r/>Dr Pepper was created in 1885 in Morrison's Old Country Store in W [ ... ]
A great little hidden gem in Hendersonville, North Carolina awaits anyone in search of great, small batch beer, good music and a relaxed atmosphere near the heart of downtown. While this is certainly a kid and family-friendly establishment, it was just my girlfriend and I on our recent visit. We ha [ ... ]
“Spark” is a very appropriate name for Chevy’s first mini car built for North America. I had the opportunity to test drive the 2013 Chevy Spark on a recent Chevy-sponsored retreat in Orlando. Salsa red with an appealing, feisty look; I could see myself dashing around town in it jus [ ... ]
Everybody knows about the Macy's Thanksgiving Day Parade, the yearly tradition that enables us to kill time before we tuck into our golden turkey and mountains of sweet potatoes. But few people know that there is a far superior activity that takes place the night before: the blowing up of the Thanksgiving Parade balloons.

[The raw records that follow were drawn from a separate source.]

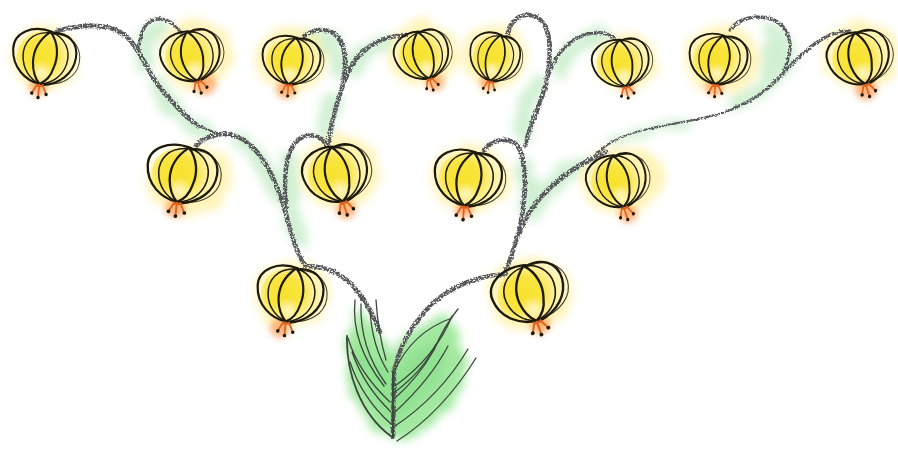
<!DOCTYPE html>
<html lang="en">
<head>
<meta charset="utf-8">
<title>Branching yellow lantern flowers</title>
<style>
:root {
  --paper: #ffffff;
  --graphite: #55555a;
  --ink: #1d1a0c;
  --petal: #f8e22c;
  --petal-light: #fdf29a;
  --glow: #fff0a0;
  --pollen: #ff8a3c;
  --stamen: #e0601c;
  --stem-wash: #a4e2a8;
  --leaf-wash: #7fe07c;
  --leaf-deep: #55d35a;
}
html, body { margin: 0; background: var(--paper); overflow: hidden; }
svg { display: block; width: 898px; height: 459px; }
.stems, .leaf-lines { fill: none; stroke: var(--graphite); stroke-linecap: round; stroke-linejoin: round; }
.stems { stroke-width: 4.6; }
.stems .fine { stroke-width: 2.2; }
.stems .mid { stroke-width: 3.4; }
.leaf-lines { stroke-width: 1.3; stroke: #3c463c; }
.stem-wash { fill: none; stroke: var(--stem-wash); stroke-width: 17; stroke-linecap: round; opacity: .5; }
.stem-wash .soft { fill: var(--stem-wash); stroke: none; }
.glow { fill: var(--glow); opacity: .75; }
.pollen { fill: var(--pollen); opacity: .62; }
.leaf-wash { fill: var(--leaf-wash); opacity: .72; }
.leaf-wash .deep { fill: var(--leaf-deep); opacity: .6; }
.rib { fill: none; stroke: var(--ink); stroke-width: 1.5; stroke-linecap: round; }
.rib-bold { stroke-width: 2.2; }
.rib-faint { stroke-width: 1.1; opacity: .8; }
.filament { fill: none; stroke: var(--stamen); stroke-width: 1.8; }
.anther { fill: var(--ink); }
</style>
</head>
<body>
<svg viewBox="0 0 898 459" role="img" aria-label="Sketch of a branching plant with fourteen yellow lantern flowers above a tuft of green leaves">
  <defs>
    <radialGradient id="petal-fill" cx=".42" cy=".48" r=".56">
      <stop offset="0" stop-color="var(--petal)"/>
      <stop offset=".55" stop-color="var(--petal)" stop-opacity=".85"/>
      <stop offset="1" stop-color="var(--petal-light)" stop-opacity=".4"/>
    </radialGradient>
    <radialGradient id="petal-shine">
      <stop offset="0" stop-color="#fffbe0" stop-opacity=".8"/>
      <stop offset="1" stop-color="#fffbe0" stop-opacity="0"/>
    </radialGradient>
    <filter id="watercolour" filterUnits="userSpaceOnUse" x="0" y="0" width="898" height="459">
      <feTurbulence type="fractalNoise" baseFrequency=".06" numOctaves="3" seed="4" result="noise"/>
      <feDisplacementMap in="SourceGraphic" in2="noise" scale="14" xChannelSelector="R" yChannelSelector="G"/>
      <feGaussianBlur stdDeviation="5"/>
    </filter>
    <filter id="dab" filterUnits="userSpaceOnUse" x="0" y="0" width="898" height="459">
      <feGaussianBlur stdDeviation="3"/>
    </filter>
    <filter id="pencil" filterUnits="userSpaceOnUse" x="0" y="0" width="898" height="459">
      <feTurbulence type="fractalNoise" baseFrequency=".55" numOctaves="2" seed="9" result="noise"/>
      <feDisplacementMap in="SourceGraphic" in2="noise" scale="3" xChannelSelector="R" yChannelSelector="G" result="rough"/>
      <feColorMatrix in="noise" values="0 0 0 0 0  0 0 0 0 0  0 0 0 0 0  0 0 5 0 -1.5" result="grain"/>
      <feComposite in="rough" in2="grain" operator="in"/>
    </filter>

    <g id="flower">
      <ellipse cx="-2" cy="0" rx="29" ry="27" fill="url(#petal-fill)"/>
      <ellipse cx="-3" cy="15" rx="13" ry="12" fill="url(#petal-shine)"/>
      <path class="rib rib-bold" d="M4-27C-17-33-36-23-35-6C-34 13-19 25-4 27"/>
      <path class="rib" d="M0-26C-17-25-25-13-24 0C-23 14-14 23-4 27"/>
      <path class="rib rib-bold" d="M2-27C-9-18-14-6-13 6C-12 16-8 23-4 27"/>
      <path class="rib rib-bold" d="M2-27C11-17 13-3 9 9C7 18 2 24-4 27"/>
      <path class="rib" d="M2-27C18-23 25-10 22 4C19 17 9 25-3 27"/>
      <path class="rib rib-bold" d="M3-26C20-29 32-19 31-3C30 13 17 25-1 28"/>
      <path class="rib rib-faint" d="M5-25C24-27 36-15 35 1C34 16 19 27 1 26"/>
      <path class="filament" d="M-6 27L-11 37M-4 27L-4 40M-1 27L4 37M-7 29H1"/>
      <g class="anther">
        <circle cx="-11" cy="37" r="1.8"/>
        <circle cx="-4" cy="41" r="1.8"/>
        <circle cx="4" cy="37" r="1.8"/>
      </g>
    </g>
  </defs>

  <g class="stem-wash" filter="url(#watercolour)">
    <path d="M145 62Q138 36 162 27M158 86Q176 120 206 132"/>
    <path d="M322 40Q338 44 340 72M352 68Q364 46 392 42M332 100L326 132"/>
    <path d="M560 66Q572 40 600 36M540 84Q522 104 522 136"/>
    <path d="M768 28Q794 44 776 72Q764 92 736 102"/>
    <path d="M242 142Q270 166 278 196M290 160Q288 200 298 238"/>
    <path d="M524 166Q534 196 526 218Q550 180 580 164"/>
    <path d="M610 142Q650 128 690 122" stroke-width="8"/>
    <ellipse class="soft" cx="322" cy="42" rx="18" ry="13"/>
    <ellipse class="soft" cx="778" cy="58" rx="18" ry="20"/>
  </g>

  <g class="leaf-wash" filter="url(#watercolour)">
    <path d="M354 310Q372 314 390 354Q422 318 448 314Q456 336 468 362Q464 402 428 426Q408 442 392 440Q364 424 350 388Q340 364 354 310Z"/>
    <path class="deep" d="M350 350Q372 348 394 374Q420 336 440 344Q450 372 420 400Q406 420 392 424Q366 400 350 350Z"/>
  </g>

  <g class="glow" filter="url(#watercolour)">
    <ellipse cx="44" cy="58" rx="34" ry="32"/>
    <ellipse cx="196" cy="54" rx="36" ry="34"/>
    <ellipse cx="291" cy="60" rx="36" ry="31"/>
    <ellipse cx="424" cy="53" rx="34" ry="32"/>
    <ellipse cx="494" cy="56" rx="33" ry="32"/>
    <ellipse cx="626" cy="62" rx="31" ry="28"/>
    <ellipse cx="722" cy="60" rx="37" ry="34"/>
    <ellipse cx="862" cy="55" rx="38" ry="34"/>
    <ellipse cx="190" cy="180" rx="42" ry="34"/>
    <ellipse cx="340" cy="172" rx="41" ry="36"/>
    <ellipse cx="470" cy="178" rx="40" ry="33"/>
    <ellipse cx="622" cy="180" rx="42" ry="33"/>
    <ellipse cx="292" cy="296" rx="39" ry="33"/>
    <ellipse cx="530" cy="294" rx="44" ry="35"/>
  </g>

  <g class="pollen" filter="url(#dab)">
    <circle cx="38" cy="87" r="9"/>
    <circle cx="205" cy="84" r="11"/>
    <circle cx="286" cy="89" r="10"/>
    <circle cx="435" cy="82" r="9"/>
    <circle cx="488" cy="82" r="8"/>
    <circle cx="628" cy="89" r="6"/>
    <circle cx="714" cy="87" r="9"/>
    <circle cx="866" cy="89" r="11"/>
    <circle cx="175" cy="208" r="10"/>
    <circle cx="346" cy="209" r="10"/>
    <circle cx="464" cy="209" r="9"/>
    <circle cx="628" cy="214" r="9"/>
    <circle cx="280" cy="328" r="10"/>
    <circle cx="540" cy="324" r="10"/>
  </g>

  <g class="stems" filter="url(#pencil)">
    <path d="M56 31C84 24 112 22 128 38C142 52 146 70 162 90Q180 112 198 126"/>
    <path class="fine" d="M196 124Q206 130 220 134"/>
    <path class="mid" d="M139 54C138 30 148 18 160 19C172 20 178 28 184 37"/>
    <path d="M304 36C318 26 334 28 341 42C347 56 346 70 342 88C336 106 330 126 328 146"/>
    <path d="M345 80C352 58 372 36 406 35"/>
    <path d="M508 34C510 18 526 10 538 18C552 28 552 52 546 84C540 106 530 124 525 146"/>
    <path class="mid" d="M549 74C556 52 576 30 602 33Q612 34 617 42"/>
    <path class="mid" d="M730 30C742 14 772 12 784 28C794 42 790 56 784 70"/>
    <path class="mid" d="M850 31C826 30 806 50 788 68C772 86 756 100 734 108"/>
    <path class="fine" d="M738 107C706 122 650 124 620 138Q606 144 596 154"/>
    <path d="M196 146C206 134 226 130 242 139C264 152 278 186 286 214C292 236 296 252 305 265"/>
    <path d="M286 208C284 180 284 152 298 140C308 132 320 134 327 146"/>
    <path d="M484 150C494 138 512 136 519 148C528 168 526 204 518 234Q512 256 506 270"/>
    <path d="M520 232C530 202 562 170 606 152"/>
    <path d="M306 266C330 266 346 276 358 292Q372 310 380 332"/>
    <path d="M506 274C470 276 438 292 418 320Q398 346 394 374L393 436"/>
  </g>

  <g class="leaf-lines" filter="url(#dab-none)">
    <path d="M393 372V438" stroke-width="2"/>
    <path d="M355 300C352 330 362 358 384 386"/>
    <path d="M361 304C360 334 370 362 386 384"/>
    <path d="M370 310Q372 346 388 372M376 300Q378 332 386 360"/>
    <path d="M347 336C346 372 360 414 392 437" stroke-width="1.8"/>
    <path d="M348 338Q358 372 390 402M352 352Q364 386 391 412M350 362Q362 398 391 424"/>
    <path d="M394 372Q412 332 452 318M395 386Q436 356 452 316"/>
    <path d="M458 309Q444 326 434 350Q418 378 395 398"/>
    <path d="M436 344Q424 370 395 392M448 346Q430 380 395 412"/>
    <path d="M468 349Q440 396 395 426M476 358C456 390 430 420 397 441"/>
  </g>

  <g class="flowers">
    <use href="#flower" transform="translate(46 58) rotate(6) scale(.96 .98)"/>
    <use href="#flower" transform="translate(193 56) rotate(-18) scale(.9 .92)"/>
    <use href="#flower" transform="translate(293 61) rotate(3) scale(.88 .86)"/>
    <use href="#flower" transform="translate(424 55) rotate(-20) scale(.82 .88)"/>
    <use href="#flower" transform="translate(496 58) rotate(8) scale(.76 .86)"/>
    <use href="#flower" transform="translate(623 63) rotate(-14) scale(.86 .86)"/>
    <use href="#flower" transform="translate(720 60) rotate(3) scale(.88 .9)"/>
    <use href="#flower" transform="translate(861 58) rotate(-18) scale(.94 .96)"/>
    <use href="#flower" transform="translate(184 175) rotate(6) scale(1.06 1.02)"/>
    <use href="#flower" transform="translate(338 174) rotate(-18) scale(.98 1.02)"/>
    <use href="#flower" transform="translate(470 179) rotate(4) scale(1.02 1)"/>
    <use href="#flower" transform="translate(619 181) rotate(-18) scale(.9 .96)"/>
    <use href="#flower" transform="translate(292 295) rotate(5) scale(1 1)"/>
    <use href="#flower" transform="translate(531 293) rotate(-20) scale(1.1 1.04)"/>
  </g>
</svg>
</body>
</html>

The streets around the National History Museum (77th to 81st Streets between Central Park West and Columbus) are closed to cars beginning Wednesday morning and the massive balloons are laid flat on Central Park West. Although those behemoths laid flat is a sight to see, most of the action begins in the afternoon, when the balloons are slowly inflated one by one, taking shape before pedestrians' eyes. Although the streets are closed to traffic, pedestrians are free to walk around and gawk.
It is literally, the best show in town.
So grab your kids, stop off at Jacques Torres for a decadent hot chocolate, and get ready for a leisurely stroll your kids will be telling their grandkids about. It's well worth a drive in to the City, and a postponement of last minute preparations for Turkey Day.This is an original Traveling Moms blog post. When not dragging her kids through New York City to craft high class memories, Vanessa blogs about cooking and parenting at Chefdruck Musings.